Top of INFORMATION SUPPLIED

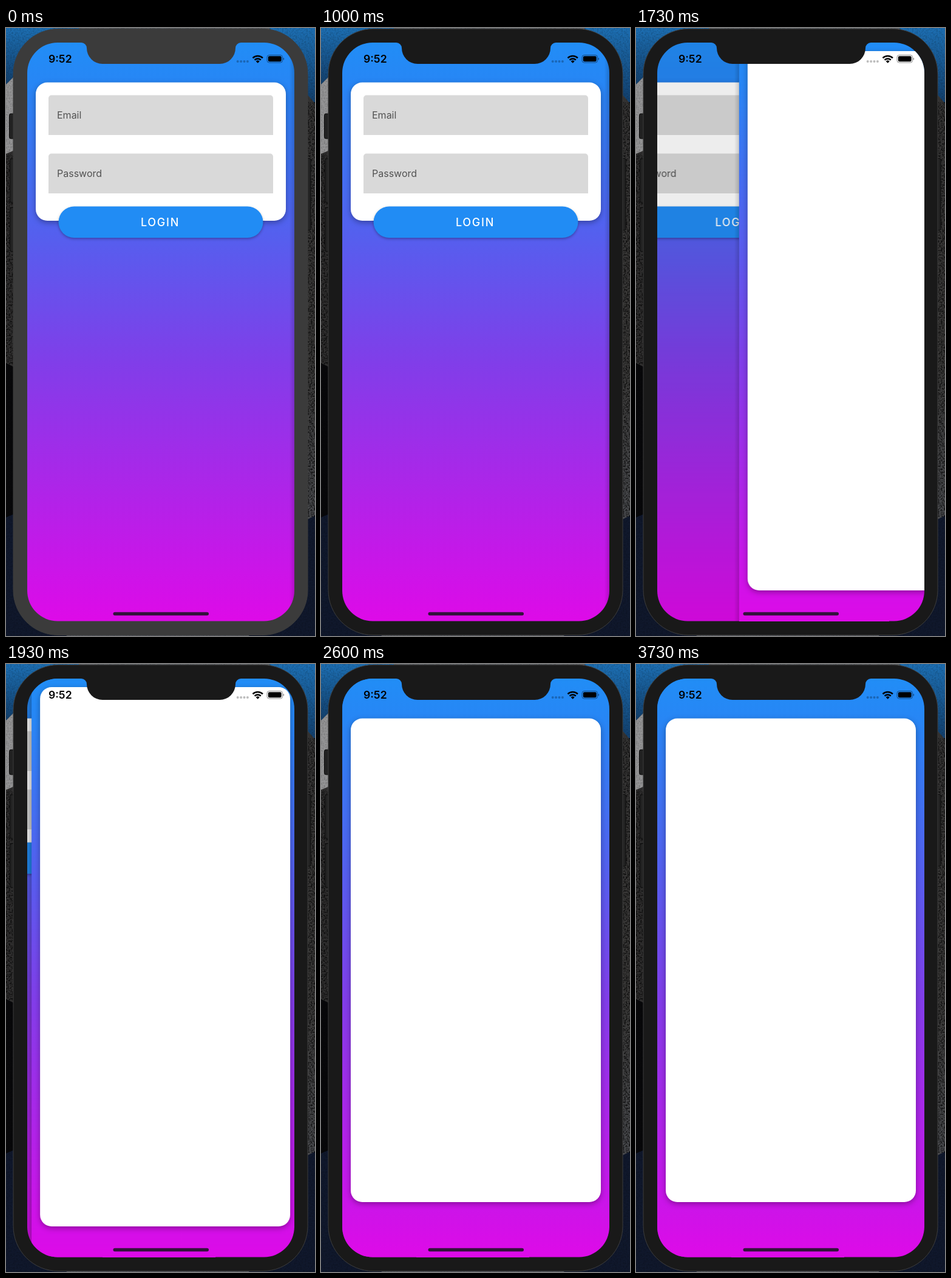
Write an HTML page that moves like this. It is 509 by 1000 pixels and loops after 3790 ms.

```html
<!DOCTYPE html>
<html lang="en">
<head>
<meta charset="utf-8">
<title>Login transition</title>
<style>
  html, body { margin: 0; width: 100%; height: 100%; overflow: hidden; background: #000; }
  svg { display: block; width: 509px; height: 1000px; font-family: Inter, sans-serif; }

  .anim { animation: 3790ms linear infinite; }
  .hard { animation-timing-function: step-end; }

  .bezel { fill: #191919; animation-name: bezel; }
  .press { opacity: 0; animation-name: press; }
  .label { fill: #fff; animation-name: label; }
  .login { animation-name: leave; }
  .next { animation-name: enter; }
  .dim { animation-name: dim; }
  .loose { animation-name: loose; }
  .inset { animation-name: inset; }

  .card { fill: #fff; filter: drop-shadow(0 3px 5px rgba(0, 0, 0, .33)); }
  .button { fill: #218cf4; filter: drop-shadow(0 2px 2px rgba(0, 0, 0, .3)); }
  .field { fill: #d9d9d9; }
  .hint { fill: #525252; font-size: 16px; }

  /* window loses its highlight at 70 ms */
  @keyframes bezel { 0% { fill: #3b3b3b; } 1.847%, 100% { fill: #191919; } }

  /* button held from 1400 to 1600 ms */
  @keyframes press { 0%, 42.2%, 100% { opacity: 0; } 36.94% { opacity: .13; } }
  @keyframes label { 0%, 42.2%, 100% { opacity: 1; } 36.94% { opacity: .78; } }

  /* push from 1615 to 2115 ms */
  @keyframes enter {
    0% { transform: translateX(440px); }
    42.612% { transform: translateX(440px); animation-timing-function: cubic-bezier(.2833, .99, .3183, .99); }
    55.805%, 100% { transform: none; }
  }
  @keyframes leave {
    0% { transform: none; }
    42.612% { transform: none; animation-timing-function: cubic-bezier(.2833, .99, .3183, .99); }
    55.805%, 100% { transform: translateX(-132px); }
  }
  @keyframes dim {
    0% { opacity: 0; }
    42.612% { opacity: 0; animation-timing-function: cubic-bezier(.2833, .99, .3183, .99); }
    55.805%, 100% { opacity: .1; }
  }

  /* safe area applies once the push is over */
  @keyframes loose { 0% { opacity: 1; } 56.2%, 100% { opacity: 0; } }
  @keyframes inset { 0% { opacity: 0; } 56.2%, 100% { opacity: 1; } }
</style>
</head>
<body>
<svg viewBox="0 0 509 1000" xmlns="http://www.w3.org/2000/svg">
  <defs>
    <linearGradient id="sky" x1="0" y1="0" x2="0" y2="1">
      <stop offset="0" stop-color="#218df6"/>
      <stop offset=".07" stop-color="#2786f5"/>
      <stop offset=".34" stop-color="#565eee"/>
      <stop offset=".55" stop-color="#803ee9"/>
      <stop offset="1" stop-color="#de0ae8"/>
    </linearGradient>
    <linearGradient id="blue" x1="0" y1="0" x2="0" y2="1">
      <stop offset="0" stop-color="#1d6fb3"/>
      <stop offset="1" stop-color="#123f6c"/>
    </linearGradient>
    <linearGradient id="stone" x1="0" y1="0" x2="0" y2="1">
      <stop offset="0" stop-color="#343333"/>
      <stop offset=".55" stop-color="#3a3938"/>
      <stop offset="1" stop-color="#55585f"/>
    </linearGradient>
    <linearGradient id="edge">
      <stop offset="0" stop-opacity="0"/>
      <stop offset="1" stop-opacity=".16"/>
    </linearGradient>
    <filter id="grain" x="0" y="0" width="1" height="1">
      <feTurbulence type="fractalNoise" baseFrequency=".4" numOctaves="3" seed="4"/>
      <feColorMatrix values="0 0 0 0 0  0 0 0 0 0  0 0 0 0 0  3 0 0 0 -1.2"/>
    </filter>
    <clipPath id="screen"><rect x="35" y="24" width="440" height="951.5" rx="50"/></clipPath>
  </defs>

  <!-- wallpaper -->
  <rect width="509" height="1000" fill="url(#stone)"/>
  <rect y="200" width="60" height="360" fill="#302f2f"/>
  <path d="M0 0H130V70L12 81 0 93Z" fill="url(#blue)"/>
  <path d="M120 0H434V10H120Z" fill="#5f6469"/>
  <path d="M434 0H509V124L490 102Z" fill="url(#blue)"/>
  <path d="M0 93 14 79V201L0 207Z" fill="#959596"/>
  <path d="M0 551 14 558V800L0 806Z" fill="#08080a"/>
  <path d="M0 805 14 799 100 1000H0Z" fill="#10182c"/>
  <path d="M509 802 495 809 400 1000H509Z" fill="#10182c"/>
  <rect y="207" width="14" height="346" filter="url(#grain)" opacity=".65"/>
  <rect x="495" y="122" width="14" height="682" filter="url(#grain)" opacity=".65"/>
  <rect width="509" height="1000" filter="url(#grain)" opacity=".15"/>

  <!-- phone -->
  <g fill="#222" stroke="#0b0b0b">
    <rect x="5.5" y="141" width="12" height="41" rx="2.5"/>
    <rect x="6.5" y="215" width="12" height="72" rx="2.5"/>
    <rect x="6.5" y="295.500" width="12" height="72" rx="2.5"/>
    <rect x="490" y="214.500" width="12" height="118" rx="2.5"/>
  </g>
  <rect class="bezel anim hard" x="12" y="1.500" width="485" height="997" rx="74" stroke="#3d3d3d"/>

  <g clip-path="url(#screen)">
    <g class="login anim">
      <rect x="35" y="24" width="440" height="952" fill="url(#sky)"/>
      <rect class="card" x="49" y="89.500" width="412" height="227.500" rx="19"/>
      <path class="field" d="M70 176V115.500a5 5 0 0 1 5-5H435a5 5 0 0 1 5 5V176Z"/>
      <path class="field" d="M70 272V211.500a5 5 0 0 1 5-5H435a5 5 0 0 1 5 5V272Z"/>
      <text class="hint" x="84" y="148.500">Email</text>
      <text class="hint" x="84" y="244.500">Password</text>
      <rect class="button" x="86.500" y="293.500" width="337" height="51.500" rx="25.750"/>
      <rect class="press anim hard" x="86.500" y="293.500" width="337" height="51.500" rx="25.750"/>
      <text class="label anim hard" x="222" y="326" font-size="18" font-weight="500" letter-spacing="1.7">LOGIN</text>
    </g>
    <rect class="dim anim" x="35" y="24" width="440" height="952"/>

    <g class="next anim">
      <rect x="27" y="24" width="8" height="952" fill="url(#edge)"/>
      <rect x="35" y="24" width="440" height="952" fill="url(#sky)"/>
      <g class="loose anim hard"><rect class="card" x="49" y="38" width="412" height="887" rx="19"/></g>
      <g class="inset anim hard"><rect class="card" x="49" y="89.500" width="412" height="795.500" rx="19"/></g>
    </g>
  </g>

  <path class="bezel anim hard" d="M124 23V24a9 9 0 0 1 9 9a26 26 0 0 0 26 26H352a26 26 0 0 0 26-26a9 9 0 0 1 9-9V23Z"/>

  <!-- status bar -->
  <text x="70" y="57" font-size="17.600" font-weight="600">9:52</text>
  <g opacity=".26">
    <circle cx="381.700" cy="55" r="2"/>
    <circle cx="387.100" cy="55" r="2"/>
    <circle cx="392.500" cy="55" r="2"/>
    <circle cx="397.900" cy="55" r="2"/>
  </g>
  <g fill="none" stroke="#000" stroke-width="2.500">
    <path d="M406.500 49.300a11.700 11.700 0 0 1 16.400 0"/>
    <path d="M409.600 52.600a7.300 7.300 0 0 1 10.200 0"/>
  </g>
  <path d="M411.700 54.700a4.300 4.300 0 0 1 6 0L414.700 57.700Z"/>
  <rect x="430" y="44.500" width="25.500" height="12.500" rx="3.600" fill="none" stroke="#000" stroke-opacity=".45"/>
  <rect x="431.800" y="46.200" width="21.900" height="9.100" rx="2.200"/>
  <path d="M456.700 48.700a2.300 2.300 0 0 1 0 4.200Z" opacity=".5"/>

  <rect x="176.500" y="960.700" width="157.500" height="5.600" rx="2.800" fill="#32133a"/>
</svg>
</body>
</html>
```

Bottom of INFORMATION SUPPLIED

WORK INSTRUCTION:
Please report how many lines of the listing contain the word "name", and include nothing beyond that number.

RESULT OF THE EXERCISE:
8